What is needed:
Look for the word "html" in the material below. Copy each line that has it.

————————

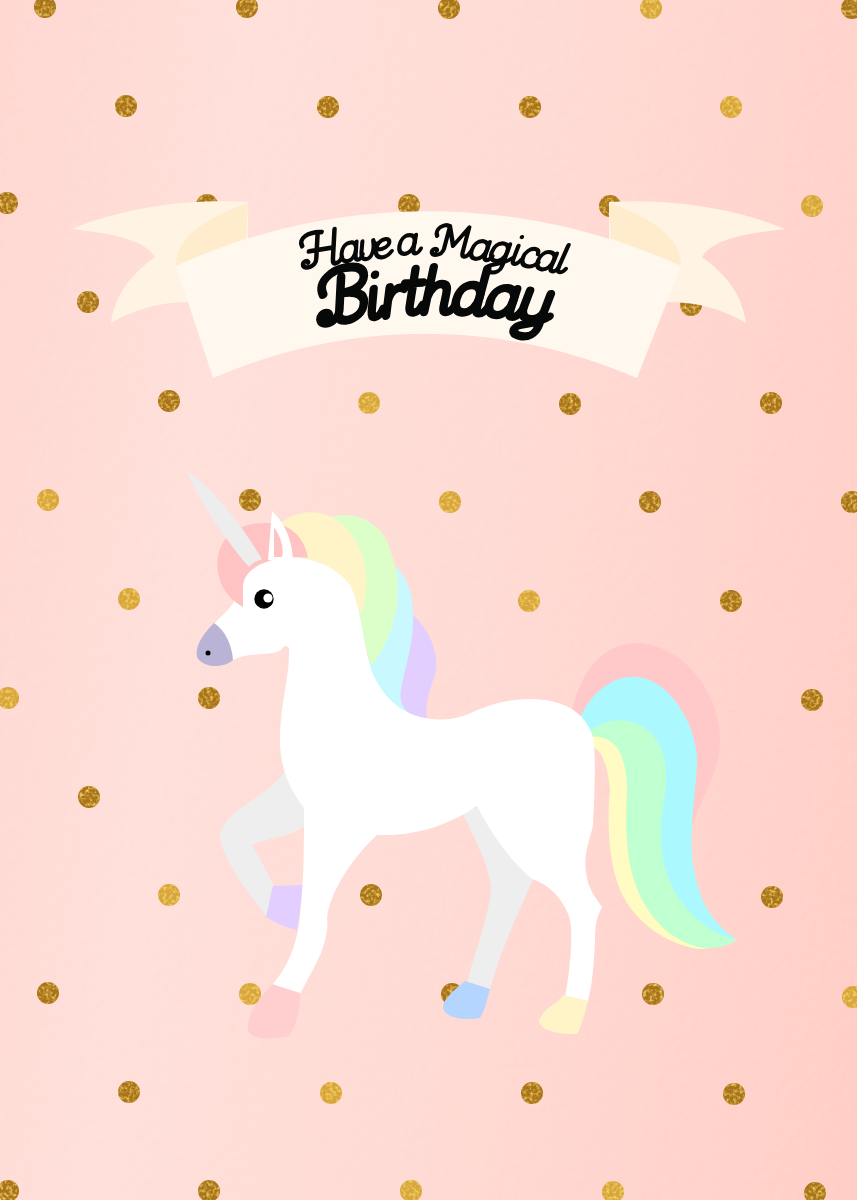
<!DOCTYPE html>
<html lang="en">
<head>
<meta charset="utf-8">
<title>Have a Magical Birthday</title>
<style>
:root{--paper-light:#ffdcd6;--paper-deep:#ffc9c0;--gold:#a8741a;--gold-light:#d6a63c;--ribbon:#fff8ee;--ribbon-tail:#fff3e4;--ribbon-fold:#ffeccd;--ink:#070808;--white:#fff;--shade:#eee;--pink:#ffc3c3;--tail-pink:#ffc9c9;--hoof-pink:#ffcece;--yellow:#fff3c8;--tail-yellow:#fffbc2;--green:#dcffc9;--tail-green:#bfffd0;--blue:#c9f8ff;--tail-blue:#abf9ff;--hoof-blue:#b3d5ff;--purple:#e3cfff;--muzzle:#b9b4d5}
html,body{margin:0;padding:0;overflow:hidden}
.card{position:relative;width:857px;height:1200px;overflow:hidden;background:linear-gradient(98deg,#ffd3cc 0,var(--paper-light) 25%,#ffd7d0 55%,var(--paper-deep) 100%)}
.card svg{position:absolute;inset:0;display:block}
.dots{fill:var(--gold)}
.dots .bright{fill:var(--gold-light)}
.lettering{fill:none;stroke:var(--ink);stroke-linecap:round;stroke-linejoin:round}
.line-small{stroke-width:4.6}
.line-large{stroke-width:6}
</style>
</head>
<body>
<main class="card">
<svg width="857" height="1200" viewBox="0 0 857 1200">
<defs>
<filter id="paper-grain" x="0" y="0" width="100%" height="100%">
<feTurbulence type="fractalNoise" baseFrequency=".09" numOctaves="3" seed="4"/>
<feDiffuseLighting surfaceScale="1.2" lighting-color="#fff" color-interpolation-filters="sRGB"><feDistantLight azimuth="225" elevation="62"/></feDiffuseLighting>
</filter>
<filter id="foil" x="0" y="0" width="857" height="1200" filterUnits="userSpaceOnUse" color-interpolation-filters="sRGB">
<feTurbulence type="fractalNoise" baseFrequency=".3" numOctaves="2" seed="8"/>
<feColorMatrix values="0 0 0 0 1  0 0 0 0 .86  0 0 0 0 .45  2.2 0 0 0 -.95"/>
<feComposite in2="SourceGraphic" operator="in" result="glint"/>
<feMerge><feMergeNode in="SourceGraphic"/><feMergeNode in="glint"/></feMerge>
</filter>
<circle id="dot" r="11"/>
<path id="bowl" d="M16-12C16-18 12-20 9-20C3-20 0-15 0-9C0-3 3 0 7 0C12 0 16-5 16-12"/>
<g id="a" transform="skewX(-12)"><use href="#bowl"/><path d="M16-20V-5Q16 0 19 0Q22 0 24-5"/></g>
<g id="d" transform="skewX(-12)"><use href="#bowl"/><path d="M16-32V-5Q16 0 19 0Q22 0 24-5"/></g>
<g id="g" transform="skewX(-12)"><use href="#bowl"/><path d="M16-20V4C16 10 12 13 7 13C1 13-1 10 1 7C4 4 16 3 23-5"/></g>
<path id="y" transform="skewX(-12)" d="M2-20V-8C2-2 5 0 9 0C14 0 17-4 17-8M17-20V4C17 10 13 13 8 13C2 13 0 10 2 7C5 4 16 3 22-4"/>
<path id="i" transform="skewX(-12)" d="M3-20V-5Q3 0 6 0Q9 0 11-5M3-30h.1"/>
<path id="r" transform="skewX(-12)" d="M3-20V0M3-10C4-17 9-21 14-18"/>
<path id="t" transform="skewX(-12)" d="M4-31V-5Q4 0 8 0Q11 0 13-5M-2-21H11"/>
<path id="h" transform="skewX(-12)" d="M3-32V0M3-10C4-17 8-20 11-20C15-20 16-17 16-13V-5Q16 0 19 0Q22 0 24-5"/>
<path id="v" transform="skewX(-12)" d="M2-20V-8C2-2 5 0 8 0C14 0 17-9 14-20Q16-14 20-16"/>
<path id="e" transform="skewX(-12)" d="M1-9C9-9 14-12 14-16C14-19 11-20 9-20C4-20 0-15 0-9C0-3 3 0 8 0C13 0 16-3 18-6"/>
<path id="c" transform="skewX(-12)" d="M14-15C14-19 11-20 9-20C4-20 0-15 0-9C0-3 3 0 8 0C13 0 16-3 18-6"/>
<path id="l" transform="skewX(-12)" d="M3-31V-5Q3 0 6 0Q9 0 11-5"/>
<path id="cap-h" transform="skewX(-12)" d="M-5-22C-10-30 0-36 14-33M10-33V-8C10 0 0 2-3-3C-4-7 1-8 2-5M27-34V-5Q27 0 30 0Q34 0 36-5M2-16H27"/>
<path id="cap-m" transform="skewX(-12)" d="M-1-21C-6-28 3-36 10-32V-7C9 1 0 1-2-3C-3-7 2-8 3-5M10-32L19-11L31-32V-5Q31 0 34 0Q37 0 39-5"/>
<path id="cap-b" transform="skewX(-12)" d="M11-30V-7C10 1-1 2-2-4C-2-8 3-8 4-5M-1-20C-6-30 5-36 14-36C24-36 27-32 27-28C27-22 20-19 12-19C22-19 28-16 28-10C28-3 22 0 17 0C14 0 12-1 11-3"/>
</defs>

<rect width="857" height="1200" filter="url(#paper-grain)" opacity=".3" style="mix-blend-mode:soft-light"/>

<g class="dots" filter="url(#foil)">
<use href="#dot" x="45" y="7"/><use href="#dot" x="247" y="7"/><use href="#dot" x="449" y="8"/><use href="#dot" class="bright" x="651" y="8"/><use href="#dot" x="852" y="8"/>
<use href="#dot" x="126" y="106"/><use href="#dot" x="328" y="107"/><use href="#dot" x="530" y="107"/><use href="#dot" class="bright" x="731" y="107"/>
<use href="#dot" x="7" y="203"/><use href="#dot" x="207" y="205"/><use href="#dot" x="409" y="205"/><use href="#dot" x="610" y="206"/><use href="#dot" class="bright" x="812" y="206"/>
<use href="#dot" x="88" y="302"/><use href="#dot" x="691" y="305"/>
<use href="#dot" x="169" y="401"/><use href="#dot" class="bright" x="369" y="403"/><use href="#dot" x="570" y="404"/><use href="#dot" x="771" y="403"/>
<use href="#dot" class="bright" x="48" y="500"/><use href="#dot" x="250" y="500"/><use href="#dot" class="bright" x="450" y="502"/><use href="#dot" x="650" y="502"/><use href="#dot" x="852" y="502"/>
<use href="#dot" class="bright" x="129" y="599"/><use href="#dot" class="bright" x="529" y="601"/><use href="#dot" x="731" y="601"/>
<use href="#dot" class="bright" x="8" y="698"/><use href="#dot" x="209" y="698"/><use href="#dot" x="812" y="700"/>
<use href="#dot" x="89" y="797"/>
<use href="#dot" class="bright" x="169" y="895"/><use href="#dot" x="371" y="895"/><use href="#dot" x="772" y="897"/>
<use href="#dot" x="48" y="993"/><use href="#dot" class="bright" x="250" y="994"/><use href="#dot" x="452" y="994"/><use href="#dot" x="653" y="994"/><use href="#dot" class="bright" x="853" y="997"/>
<use href="#dot" x="129" y="1092"/><use href="#dot" class="bright" x="331" y="1093"/><use href="#dot" x="532" y="1093"/><use href="#dot" x="734" y="1094"/>
<use href="#dot" x="8" y="1191"/><use href="#dot" x="209" y="1191"/><use href="#dot" class="bright" x="411" y="1191"/><use href="#dot" class="bright" x="613" y="1192"/><use href="#dot" x="815" y="1193"/>
</g>

<g id="ribbon">
<g id="ribbon-end">
<path fill="var(--ribbon-tail)" d="M72 229C120 208 190 198 248 202V240L190 302C160 302 135 309 111 323C115 295 130 275 155 257C145 240 115 234 72 229Z"/>
<path fill="var(--ribbon-fold)" d="M248 203C205 218 175 238 176 266L246 238Z"/>
</g>
<use href="#ribbon-end" transform="matrix(-1 0 0 1 857 0)"/>
<path fill="var(--ribbon)" d="M176 266C335 193 520 193 681 266L637 378C500 319 350 319 213 378Z"/>
</g>

<g class="lettering" role="img" aria-label="Have a Magical Birthday">
<g class="line-small">
<use href="#cap-h" transform="translate(306 268) rotate(-9)"/>
<use href="#a" transform="translate(341 262) rotate(-8) scale(.9)"/>
<use href="#v" transform="translate(359 260) rotate(-7) scale(.9)"/>
<use href="#e" transform="translate(375 258) rotate(-5) scale(.9)"/>
<use href="#a" transform="translate(398 254) rotate(-2) scale(.92)"/>
<use href="#cap-m" transform="translate(433 255) rotate(3) scale(.92)"/>
<use href="#a" transform="translate(469 258) rotate(7) scale(.92)"/>
<use href="#g" transform="translate(489 260) rotate(8) scale(.92)"/>
<use href="#i" transform="translate(509 263) rotate(9) scale(.92)"/>
<use href="#c" transform="translate(520 265) rotate(10) scale(.92)"/>
<use href="#a" transform="translate(535 268) rotate(11) scale(.92)"/>
<use href="#l" transform="translate(554 271) rotate(12) scale(.92)"/>
</g>
<g class="line-large">
<use href="#cap-b" transform="translate(323 324) rotate(-9) scale(1.45)"/>
<use href="#i" transform="translate(367 318) rotate(-7) scale(1.4)"/>
<use href="#r" transform="translate(382 316) rotate(-5) scale(1.4)"/>
<use href="#t" transform="translate(403 313) rotate(-3) scale(1.4)"/>
<use href="#h" transform="translate(420 312) scale(1.4)"/>
<use href="#d" transform="translate(453 312) rotate(3) scale(1.4)"/>
<use href="#a" transform="translate(486 314) rotate(6) scale(1.4)"/>
<use href="#y" transform="translate(517 317) rotate(9) scale(1.4)"/>
</g>
</g>

<g id="unicorn" role="img" aria-label="White unicorn with a pastel rainbow mane and tail">
<g id="tail">
<path fill="var(--tail-pink)" d="M572 712C580 670 605 641 640 643C690 648 722 700 720 745C718 775 702 795 693 825L640 720L585 728Z"/>
<path fill="var(--tail-blue)" d="M579 720C592 690 615 675 637 677C670 680 698 725 697 765C695 800 688 835 694 870C700 905 715 925 737 940L680 925L640 830L650 760L590 738Z"/>
<path fill="var(--tail-green)" d="M586 736C600 718 630 714 650 732C668 750 668 775 664 800C655 850 665 885 690 912C705 928 720 936 737 940C725 948 705 950 690 948C650 930 615 880 620 830L618 755Z"/>
<path fill="var(--tail-yellow)" d="M588 737C615 733 627 755 627 790C625 830 625 870 645 905C660 930 680 945 708 949C675 950 635 925 620 890C608 860 607 820 610 790C608 765 602 750 590 745Z"/>
</g>
<g id="far-legs">
<path fill="var(--shade)" d="M284 772C270 795 225 810 220 834C220 855 245 890 267 916L276 890C266 870 258 855 252 845C265 838 290 838 306 825V800Z"/>
<path fill="var(--purple)" d="M273 886L303 885C301 900 300 915 297 930C285 928 275 922 266 917C269 905 270 895 273 886Z"/>
<path fill="var(--shade)" d="M462 812C475 840 490 865 491 890C488 920 475 950 467 983L490 990C500 950 520 910 534 877L500 800Z"/>
<path fill="var(--hoof-blue)" d="M465 981L490 989C487 1000 485 1010 480 1018C465 1021 445 1018 443 1008C443 998 455 990 465 981Z"/>
</g>
<g id="mane">
<path fill="var(--blue)" d="M396 567C410 580 414 600 413 622C418 650 405 680 418 716C390 708 375 690 368 660L390 600Z"/>
<path fill="var(--purple)" d="M413 615C430 630 440 655 435 675C428 695 425 705 427 720C410 717 398 708 401 690C405 665 414 645 413 615Z"/>
<path fill="var(--green)" d="M328 518C355 508 385 525 390 550C400 575 398 595 397 607C392 630 385 650 371 666L354 605Z"/>
<path fill="var(--yellow)" d="M280 524C300 505 335 509 352 535C370 560 368 590 362 613L340 590L304 562C304 540 293 528 280 524Z"/>
</g>
<path id="body" fill="var(--white)" d="M243 585C245 565 262 557 285 557C310 557 335 565 350 585C362 610 362 640 372 672C382 695 400 716 432 719C450 721 463 717 475 711C500 700 525 697 545 700C575 704 592 722 594 745C596 770 594 800 593 825C590 840 583 855 586 872C588 890 596 898 602 907C597 917 595 925 595 940C594 965 592 985 588 1001L565 997C570 970 572 945 571 925C568 905 552 885 532 879C510 860 492 835 477 806C445 827 415 836 377 835C355 855 330 890 327 918C330 945 312 970 300 994L272 985C290 965 298 940 300 915C304 880 304 850 304 808C290 790 281 770 280 745C279 705 290 680 289 648C287 645 284 645 281 650C270 657 250 651 233 660L214 624C222 615 230 610 236 598Z"/>
<g id="near-hooves">
<path fill="var(--hoof-pink)" d="M272 984L300 993C300 1010 297 1025 289 1036C275 1040 250 1040 248 1030C247 1010 262 997 272 984Z"/>
<path fill="var(--yellow)" d="M564 995L588 1001C585 1012 582 1025 577 1034C560 1035 540 1030 539 1022C541 1010 555 1005 564 995Z"/>
</g>
<g id="face">
<path fill="var(--pink)" d="M243 607C222 595 215 575 218 556C222 535 240 523 265 523C288 522 304 535 308 558C285 554 246 562 243 585Z"/>
<path fill="#ededed" d="M187 471C215 490 245 530 262 559Q253 562 249 567C230 545 200 505 187 471Z"/>
<path fill="var(--white)" d="M272 511C285 523 292 540 293 560H268Z"/>
<path fill="var(--pink)" d="M274 527C281 537 284 548 282 557H274Z"/>
<path fill="var(--muzzle)" d="M214 623C200 637 195 648 197 657C203 669 225 668 233 660C232 645 225 630 214 623Z"/>
<circle cx="208" cy="653" r="2.5"/>
<circle cx="264" cy="599" r="9.7"/>
<circle cx="268" cy="598" r="4.6" fill="var(--white)"/>
</g>
</g>
</svg>
</main>
</body>
</html>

————————

Task solution:
<!DOCTYPE html>
<html lang="en">
html,body{margin:0;padding:0;overflow:hidden}
</html>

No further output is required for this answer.